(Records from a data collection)
# # # #

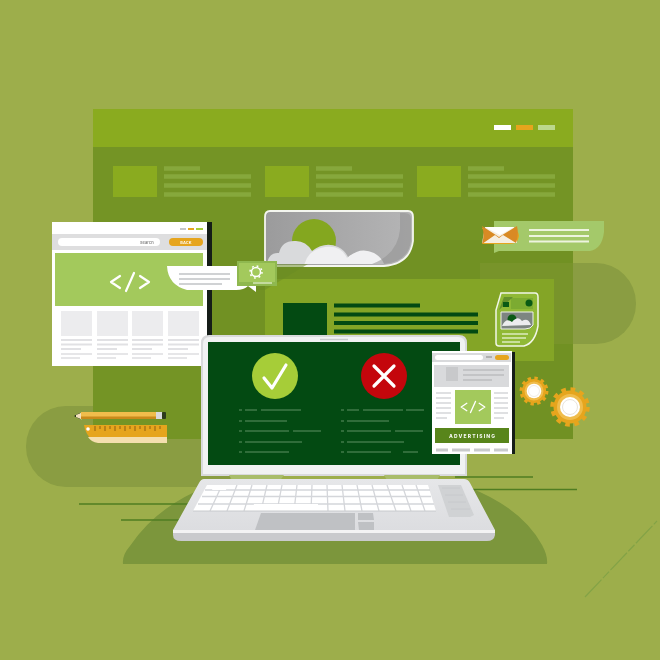
<!DOCTYPE html>
<html lang="en">
<head>
<meta charset="utf-8">
<title>Web development illustration</title>
<style>
:root {
  --ground: #9dae4b;
  --shade: #8a9d42;
  --floor: #7c963c;
  --panel: #749425;
  --panel-bar: #8aab1f;
  --panel-line: #86a83c;
  --leaf: #a3c95c;
  --pale: #bcd88c;
  --lime: #a6cd38;
  --deep: #034a12;
  --deep-line: #3f7a48;
  --forest: #0a5a14;
  --white: #fff;
  --mist: #ececee;
  --silver: #d9dadc;
  --grey: #b0b0b1;
  --ink: #151d18;
  --amber: #e6a51d;
  --gold: #f0bd4c;
  --red: #c4060c;
}
html, body { margin: 0; overflow: hidden; background: var(--ground); }
svg { display: block; width: 660px; height: 660px; }
text { font-family: Inter, "Open Sans", sans-serif; }
.ground { fill: var(--ground); } .shade { fill: var(--shade); } .floor { fill: var(--floor); }
.panel { fill: var(--panel); } .bar { fill: var(--panel-bar); } .leaf { fill: var(--leaf); }
.pale { fill: var(--pale); } .lime { fill: var(--lime); } .deep { fill: var(--deep); }
.forest { fill: var(--forest); } .white { fill: var(--white); } .mist { fill: var(--mist); }
.silver { fill: var(--silver); } .grey { fill: var(--grey); } .ink { fill: var(--ink); }
.amber { fill: var(--amber); } .gold { fill: var(--gold); } .red { fill: var(--red); }
.stroke { fill: none; stroke-linecap: round; stroke-linejoin: round; }
.rule { fill: none; stroke: #4f7d22; stroke-width: 1.6; }
.panel-lines { fill: none; stroke: var(--panel-line); stroke-width: 4.4; }
.list-lines { fill: none; stroke: var(--deep-line); stroke-width: 1.5; }
</style>
</head>
<body>
<svg viewBox="0 0 660 660" role="img" aria-label="Laptop, web pages and office tools">
  <defs>
    <linearGradient id="picture-fill" x2="1"><stop stop-color="#9b9b9c"/><stop offset="1" stop-color="#b5b5b6"/></linearGradient>
    <linearGradient id="deck-fill" y2="1" x2="0"><stop stop-color="#e6e7e9"/><stop offset="1" stop-color="#dcdde0"/></linearGradient>
    <clipPath id="picture-clip"><path d="M272 213H405Q411 213 411 219V240Q409 262 383 264H272Q267 264 267 258V218Q267 213 272 213Z"/></clipPath>
    <g id="feature">
      <rect class="bar" width="44" height="31"/>
      <path class="panel-lines" d="M51 2.500H87M51 10.500H138M51 19.500H138M51 28.500H138"/>
    </g>
    <g id="card">
      <rect class="mist" width="31" height="25"/>
      <path d="M0 29H31M0 33.500H31M0 38H20" stroke="#e1e1e4" stroke-width="1.800" fill="none"/>
    </g>
    <g id="code-mark" class="stroke" stroke="#fff" stroke-width="2.200">
      <path d="M-10 -6L-19 0L-10 6M4 -9L-4 9M10 -6L19 0L10 6"/>
    </g>
    <g id="checklist" class="list-lines">
      <path d="M0 0H3M6 0H18M22 0H62M0 11H3M6 11H48M0 21H3M6 21H50M54 21H82M0 32H3M6 32H63M0 42H3M6 42H50"/>
    </g>
    <g id="gear">
      <circle class="amber" r="16.500"/>
      <circle r="17.500" fill="none" stroke="var(--amber)" stroke-width="4.500" stroke-dasharray="4.600 4.560"/>
      <circle class="gold" r="13"/>
      <circle class="white" r="10"/>
      <circle r="7.500" fill="none" stroke="#e8e4dc" stroke-width="1"/>
    </g>
  </defs>

  <rect class="ground" width="660" height="660"/>

  <g id="backdrop">
    <rect class="shade" x="26" y="406" width="220" height="81" rx="40"/>
    <rect class="shade" x="480" y="263" width="156" height="81" rx="40"/>
    <path class="floor" d="M123 564Q122 555 130 546Q156 507 206 487H468Q522 508 542 545Q548 556 547 564Z"/>
    <path class="rule" d="M79 504H190M121 520H190M455 477H533M455 489.500H577"/>
    <path d="M585 597L657 521" stroke="#83a346" stroke-width="1.200" stroke-dasharray="24 2 9 2" fill="none"/>
  </g>

  <g id="website-panel">
    <rect class="panel" x="93" y="109" width="480" height="330"/>
    <path fill="#6a8b22" d="M211 240H573V439H211Z" opacity=".35"/>
    <path class="shade" d="M480 263H573V344H480Z" opacity=".25"/>
    <rect class="bar" x="93" y="109" width="480" height="38"/>
    <rect class="white" x="494" y="125" width="17" height="5"/>
    <rect class="amber" x="516" y="125" width="17" height="5"/>
    <rect class="pale" x="538" y="125" width="17" height="5"/>
    <use href="#feature" x="113" y="166"/>
    <use href="#feature" x="265" y="166"/>
    <use href="#feature" x="417" y="166"/>
    <rect x="265" y="279" width="289" height="82" fill="#84a526"/>
    <rect class="deep" x="283" y="303" width="44" height="36"/>
    <path d="M334 305.500H420M334 314.500H478M334 323H478M334 331.500H478" stroke="var(--deep)" stroke-width="4.200" fill="none"/>
  </g>

  <g id="picture-frame">
    <path d="M270 211H408Q413 211 413 217V241Q410 264 384 266H270Q265 266 265 260V217Q265 211 270 211Z" fill="url(#picture-fill)"/>
    <g clip-path="url(#picture-clip)">
      <circle cx="314" cy="241" r="22" fill="#84a71f"/>
      <path class="silver" d="M267 264Q269 252 279 253Q282 240 296 241Q306 241 312 251Q325 241 338 247Q347 251 351 264Z"/>
      <path d="M304 266Q307 250 325 247Q341 245 347 258Q360 246 374 253Q383 258 385 267H304Z" fill="#f0f0f2"/>
      <path d="M400 213V229Q398 254 372 264H411V213Z" fill="#929293" opacity=".55"/>
    </g>
    <path class="stroke" stroke="#f4f6ef" stroke-width="1.800" d="M270 211H408Q413 211 413 217V241Q410 264 384 266H270Q265 266 265 260V217Q265 211 270 211Z"/>
  </g>

  <g id="browser-page">
    <rect class="ink" x="203" y="222" width="9" height="144"/>
    <rect class="white" x="52" y="222" width="155" height="144"/>
    <rect x="52" y="234" width="155" height="16" fill="#dededf"/>
    <path d="M180 229H186" stroke="#c6c7c8" stroke-width="2"/>
    <path d="M188 229H194" stroke="var(--amber)" stroke-width="2"/>
    <path d="M196 229H203" stroke="var(--lime)" stroke-width="2"/>
    <rect class="white" x="58" y="238" width="102" height="8" rx="4"/>
    <text x="140" y="244" font-size="4" font-weight="600" fill="#777">Search</text>
    <rect class="amber" x="169" y="238" width="34" height="8" rx="4"/>
    <text x="186" y="243.500" font-size="4" font-weight="700" fill="#fff" text-anchor="middle">BACK</text>
    <rect class="leaf" x="55" y="253" width="148" height="53"/>
    <use href="#code-mark" x="130" y="282"/>
    <use href="#card" x="61" y="311"/>
    <use href="#card" x="97" y="311"/>
    <use href="#card" x="132" y="311"/>
    <use href="#card" x="168" y="311"/>
    <path d="M61 354H92M97 354H128M132 354H163M168 354H199M61 358H80M97 358H116M132 358H151M168 358H187" stroke="#e6e6e8" stroke-width="1.800"/>
  </g>

  <g id="chat-bubble">
    <path d="M212 290L277 264H308L265 290Z" fill="#6b8b24" opacity=".5"/>
    <path class="white" d="M167 266H256V292L248 286Q244 290 236 290H187Q168 285 167 266Z"/>
    <path d="M179 274H230M179 279H230M179 284H222" stroke="#d0d2d4" stroke-width="2.200"/>
    <rect x="237" y="261" width="40" height="25" fill="#8fb84f"/>
    <rect class="leaf" x="239" y="263" width="36" height="19"/>
    <circle cx="256" cy="272" r="4.500" fill="none" stroke="#fff" stroke-width="1.500"/>
    <circle cx="256" cy="272" r="6" fill="none" stroke="#fff" stroke-width="1.500" stroke-dasharray="1.800 2.900"/>
    <path d="M253 283H272" stroke="#d5e7b9" stroke-width="1.500"/>
  </g>

  <g id="mail-bubble">
    <path d="M494 221H604V232Q602 249 590 251H499L494 253Z" fill="#a4c96a"/>
    <path d="M529 230H589M529 236H589M529 241.500H589" stroke="#edf4df" stroke-width="2"/>
    <path class="amber" d="M482 228H510Q518 228 519 236Q518 244 510 244H482L487 236Z"/>
    <path d="M485 227H514L517 243H482Z" fill="#f6eee0"/>
    <path d="M482 226L499 237L517 226Q519 235 516 243L503 235L499 238L495 235L482 244Q485 234 482 226Z" fill="#d98a24"/>
    <path class="white" d="M485 227H514L500 235Z"/>
  </g>

  <g id="document">
    <path d="M501 293H535Q538 293 538 297V326Q535 343 524 346H499Q496 346 496 343V310Z" fill="#90b936" stroke="#f1f6e6" stroke-width="1.500"/>
    <path d="M499 310L504 297H513Z" fill="#64902c"/>
    <rect class="forest" x="511" y="298" width="22" height="11" fill-opacity=".15"/>
    <circle class="forest" cx="529" cy="303" r="3.500"/>
    <rect class="forest" x="503" y="302" width="6" height="5"/>
    <path d="M501 312H533V325Q531 329 525 329H501Z" fill="#7d8581" stroke="#eef2e8" stroke-width="1"/>
    <circle class="forest" cx="512" cy="319" r="4.500"/>
    <path class="mist" d="M502 326Q506 317 512 322Q518 315 522 321Q528 317 531 325Z"/>
    <path d="M502 334H528M502 338H526M502 342H520" stroke="#dcebbf" stroke-width="1.300"/>
  </g>

  <g id="laptop">
    <path class="silver" d="M209 335H459Q467 335 467 343V476H201V343Q201 335 209 335Z"/>
    <path d="M203 344Q203 337 210 337H458Q465 337 465 344V474H203Z" fill="#f1f2f3"/>
    <rect class="deep" x="208" y="342" width="252" height="123"/>
    <path d="M320 339.500H348" stroke="#c9cccd" stroke-width="1.500"/>
    <g id="approved">
      <circle class="lime" cx="275" cy="376" r="23"/>
      <path class="stroke" stroke="#fff" stroke-width="3.200" d="M264 378L272 388L286 365"/>
      <use href="#checklist" x="239" y="410"/>
    </g>
    <g id="rejected">
      <circle class="red" cx="384" cy="376" r="23"/>
      <path class="stroke" stroke="#fff" stroke-width="3.200" d="M374 366L394 386M394 366L374 386"/>
      <use href="#checklist" x="341" y="410"/>
      <path class="list-lines" d="M406 410H424M403 452H418"/>
    </g>
    <path d="M229 475H284L279 482H233ZM384 475H440L436 482H388Z" fill="#a9bd6b"/>
    <path d="M204 479H464Q468 479 470 483L495 530H173L199 483Q201 479 204 479Z" fill="url(#deck-fill)"/>
    <path d="M173 530H495V535Q494 541 487 541H181Q173 541 173 535Z" fill="#c9cacd"/>
    <path d="M173 530H495V533H173Z" fill="#f3f3f4"/>
    <g id="keyboard">
      <path class="white" d="M207 485H428L436 511H193Z"/>
      <path d="M205 490H430M202 496.500H431M198 504H434M222 485L210 511M237 485L227 511M252 485L244 511M267 485L261 511M282 485L277 511M297 485L294 511M312 485L311 511M327 485L328 511M342 485L345 511M357 485L362 511M372 485L379 511M387 485L396 511M402 485L411 511M416 485L425 511" fill="none" stroke="#d4d6da" stroke-width="1.300"/>
      <path d="M214 485H227L226 490H212ZM254 504H318V511H252Z" class="white"/>
      <path d="M193 511H436" stroke="#c8cacd" stroke-width="1"/>
    </g>
    <path d="M438 485H461L474 515L470 517H449Z" fill="#d0d2d4"/>
    <path d="M442 488H460M445 495H463M448 502H466M451 509H470" stroke="#c5c7ca" stroke-width=".8"/>
    <path d="M261 513H355V530H255Z" fill="#bfc1c4"/>
    <path d="M358 513H373L374 520H358ZM358 522H374V530H359Z" fill="#bfc1c4"/>
  </g>

  <g id="tablet-page">
    <rect class="ink" x="508" y="352" width="7" height="102"/>
    <rect class="white" x="432" y="351" width="80" height="103"/>
    <rect class="silver" x="432" y="353" width="79" height="9"/>
    <rect class="white" x="435" y="355" width="48" height="5" rx="2.500"/>
    <rect class="amber" x="495" y="355" width="14" height="5" rx="2.500"/>
    <rect class="grey" x="486" y="356" width="6" height="2"/>
    <rect class="silver" x="434" y="365" width="75" height="22"/>
    <rect x="446" y="367" width="12" height="14" fill="#c8c9cb"/>
    <path d="M463 370H504M463 375H504M463 380H492" stroke="#c3c4c6" stroke-width="1.800"/>
    <path d="M436 393H451M436 398H451M436 403H451M436 408H451M436 413H451M436 418H447M494 393H508M494 398H508M494 403H508M494 408H508M494 413H508M494 418H504" stroke="#dfe0e2" stroke-width="2"/>
    <rect class="leaf" x="455" y="390" width="36" height="34"/>
    <use href="#code-mark" transform="translate(473 407) scale(.62)"/>
    <rect x="435" y="428" width="74" height="15" fill="#58851b"/>
    <text x="472" y="437.500" font-size="5" font-weight="800" fill="#fff" text-anchor="middle" textLength="46">ADVERTISING</text>
    <path d="M436 450H448M452 450H470M474 450H490M494 450H508" stroke="#c9cacc" stroke-width="3"/>
  </g>

  <g id="gears">
    <use href="#gear" transform="translate(534 391) scale(.73)"/>
    <use href="#gear" transform="translate(570 407)"/>
  </g>

  <g id="pencil">
    <path class="ink" d="M74 416L80 413V419Z"/>
    <path d="M76 415L82 412.500V419.500L76 417Z" fill="#f3e2bd"/>
    <rect class="gold" x="81" y="412" width="77" height="7"/>
    <rect x="81" y="416.500" width="77" height="2.500" fill="#c98a1b"/>
    <rect class="silver" x="156" y="412" width="6" height="7"/>
    <rect x="162" y="412" width="4" height="7" rx="1" fill="#2d3b1c"/>
  </g>

  <g id="ruler">
    <path class="amber" d="M84 425H167V442H98Q87 440 84 425Z"/>
    <path d="M88 437H167V443H98Q91 442 88 437Z" fill="#f5dfae"/>
    <path d="M95 426V431M100 426V429M105 426V431M110 426V429M115 426V431M120 426V429M125 426V431M130 426V429M135 426V431M140 426V429M145 426V431M150 426V429M155 426V431M160 426V429" stroke="#8d5f12" stroke-width="1"/>
    <circle class="white" cx="88" cy="429" r="1.800"/>
  </g>
</svg>
</body>
</html>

# # # #

> _INSTRUCTIONS FOR THE TASK_: Return a copy of every line in the records that includes the string "mark".

> _RESPONSE_:
    <g id="code-mark" class="stroke" stroke="#fff" stroke-width="2.200">
    <use href="#code-mark" x="130" y="282"/>
    <use href="#code-mark" transform="translate(473 407) scale(.62)"/>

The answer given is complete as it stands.